■ **Task requirements**
Print all of the data below exactly as it appears, leaving out every image.

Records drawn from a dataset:
----------------

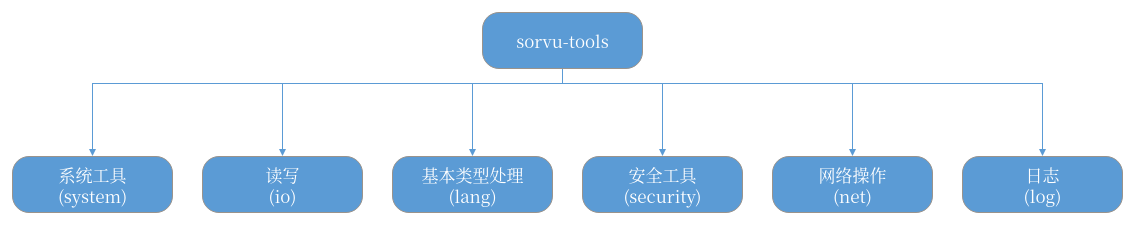
<!DOCTYPE html>
<html lang="zh-CN">
<head>
<meta charset="utf-8">
<title>sorvu-tools</title>
<style>
:root {
  --node: #5b9bd5;
  --edge: #9a938c;
  --line: #5b9bd5;
  --text: #ffffff;
  --paper: #ffffff;
}
* { box-sizing: border-box; margin: 0; padding: 0; }
body { width: 1135px; height: 225px; overflow: hidden; background: var(--paper); }
.diagram {
  position: relative;
  width: 1135px;
  height: 225px;
  overflow: hidden;
  font: 17px/21px "Noto Serif CJK SC", "Noto Serif", serif;
  color: var(--text);
}
.connectors { position: absolute; left: 0; top: 0; }
.connectors path { fill: none; stroke: var(--line); stroke-width: 1; }
.connectors polygon { fill: var(--line); }
.node {
  display: flex;
  flex-direction: column;
  align-items: center;
  justify-content: center;
  width: 161px;
  height: 57px;
  background: var(--node);
  border: 1px solid var(--edge);
  border-radius: 17px;
  white-space: nowrap;
}
.root { position: absolute; left: 482px; top: 12px; }
.modules {
  position: absolute;
  left: 12px;
  top: 156px;
  display: flex;
  gap: 29px;
  list-style: none;
}
</style>
</head>
<body>
<main class="diagram">
  <svg class="connectors" width="1135" height="225" viewBox="0 0 1135 225" aria-hidden="true">
    <defs>
      <g id="branch">
        <path d="M0.5 83V150"/>
        <polygon points="-3,149 4,149 0.5,156"/>
      </g>
    </defs>
    <path d="M562.5 69V83M92 83.5H1043"/>
    <use href="#branch" x="92"/>
    <use href="#branch" x="282"/>
    <use href="#branch" x="472"/>
    <use href="#branch" x="662"/>
    <use href="#branch" x="852"/>
    <use href="#branch" x="1042"/>
  </svg>
  <h1 class="node root" style="font: inherit">sorvu-tools</h1>
  <ul class="modules">
    <li class="node"><span>系统工具</span><span>(system)</span></li>
    <li class="node"><span>读写</span><span>(io)</span></li>
    <li class="node"><span>基本类型处理</span><span>(lang)</span></li>
    <li class="node"><span>安全工具</span><span>(security)</span></li>
    <li class="node"><span>网络操作</span><span>(net)</span></li>
    <li class="node"><span>日志</span><span>(log)</span></li>
  </ul>
</main>
</body>
</html>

----------------

■ **Solution to the problem**
<!DOCTYPE html>
<html lang="zh-CN">
<head>
<meta charset="utf-8">
<title>sorvu-tools</title>
<style>
:root {
  --node: #5b9bd5;
  --edge: #9a938c;
  --line: #5b9bd5;
  --text: #ffffff;
  --paper: #ffffff;
}
* { box-sizing: border-box; margin: 0; padding: 0; }
body { width: 1135px; height: 225px; overflow: hidden; background: var(--paper); }
.diagram {
  position: relative;
  width: 1135px;
  height: 225px;
  overflow: hidden;
  font: 17px/21px "Noto Serif CJK SC", "Noto Serif", serif;
  color: var(--text);
}
.connectors { position: absolute; left: 0; top: 0; }
.connectors path { fill: none; stroke: var(--line); stroke-width: 1; }
.connectors polygon { fill: var(--line); }
.node {
  display: flex;
  flex-direction: column;
  align-items: center;
  justify-content: center;
  width: 161px;
  height: 57px;
  background: var(--node);
  border: 1px solid var(--edge);
  border-radius: 17px;
  white-space: nowrap;
}
.root { position: absolute; left: 482px; top: 12px; }
.modules {
  position: absolute;
  left: 12px;
  top: 156px;
  display: flex;
  gap: 29px;
  list-style: none;
}
</style>
</head>
<body>
<main class="diagram">
  <svg class="connectors" width="1135" height="225" viewBox="0 0 1135 225" aria-hidden="true">
    <defs>
      <g id="branch">
        <path d="M0.5 83V150"/>
        <polygon points="-3,149 4,149 0.5,156"/>
      </g>
    </defs>
    <path d="M562.5 69V83M92 83.5H1043"/>
    <use href="#branch" x="92"/>
    <use href="#branch" x="282"/>
    <use href="#branch" x="472"/>
    <use href="#branch" x="662"/>
    <use href="#branch" x="852"/>
    <use href="#branch" x="1042"/>
  </svg>
  <h1 class="node root" style="font: inherit">sorvu-tools</h1>
  <ul class="modules">
    <li class="node"><span>系统工具</span><span>(system)</span></li>
    <li class="node"><span>读写</span><span>(io)</span></li>
    <li class="node"><span>基本类型处理</span><span>(lang)</span></li>
    <li class="node"><span>安全工具</span><span>(security)</span></li>
    <li class="node"><span>网络操作</span><span>(net)</span></li>
    <li class="node"><span>日志</span><span>(log)</span></li>
  </ul>
</main>
</body>
</html>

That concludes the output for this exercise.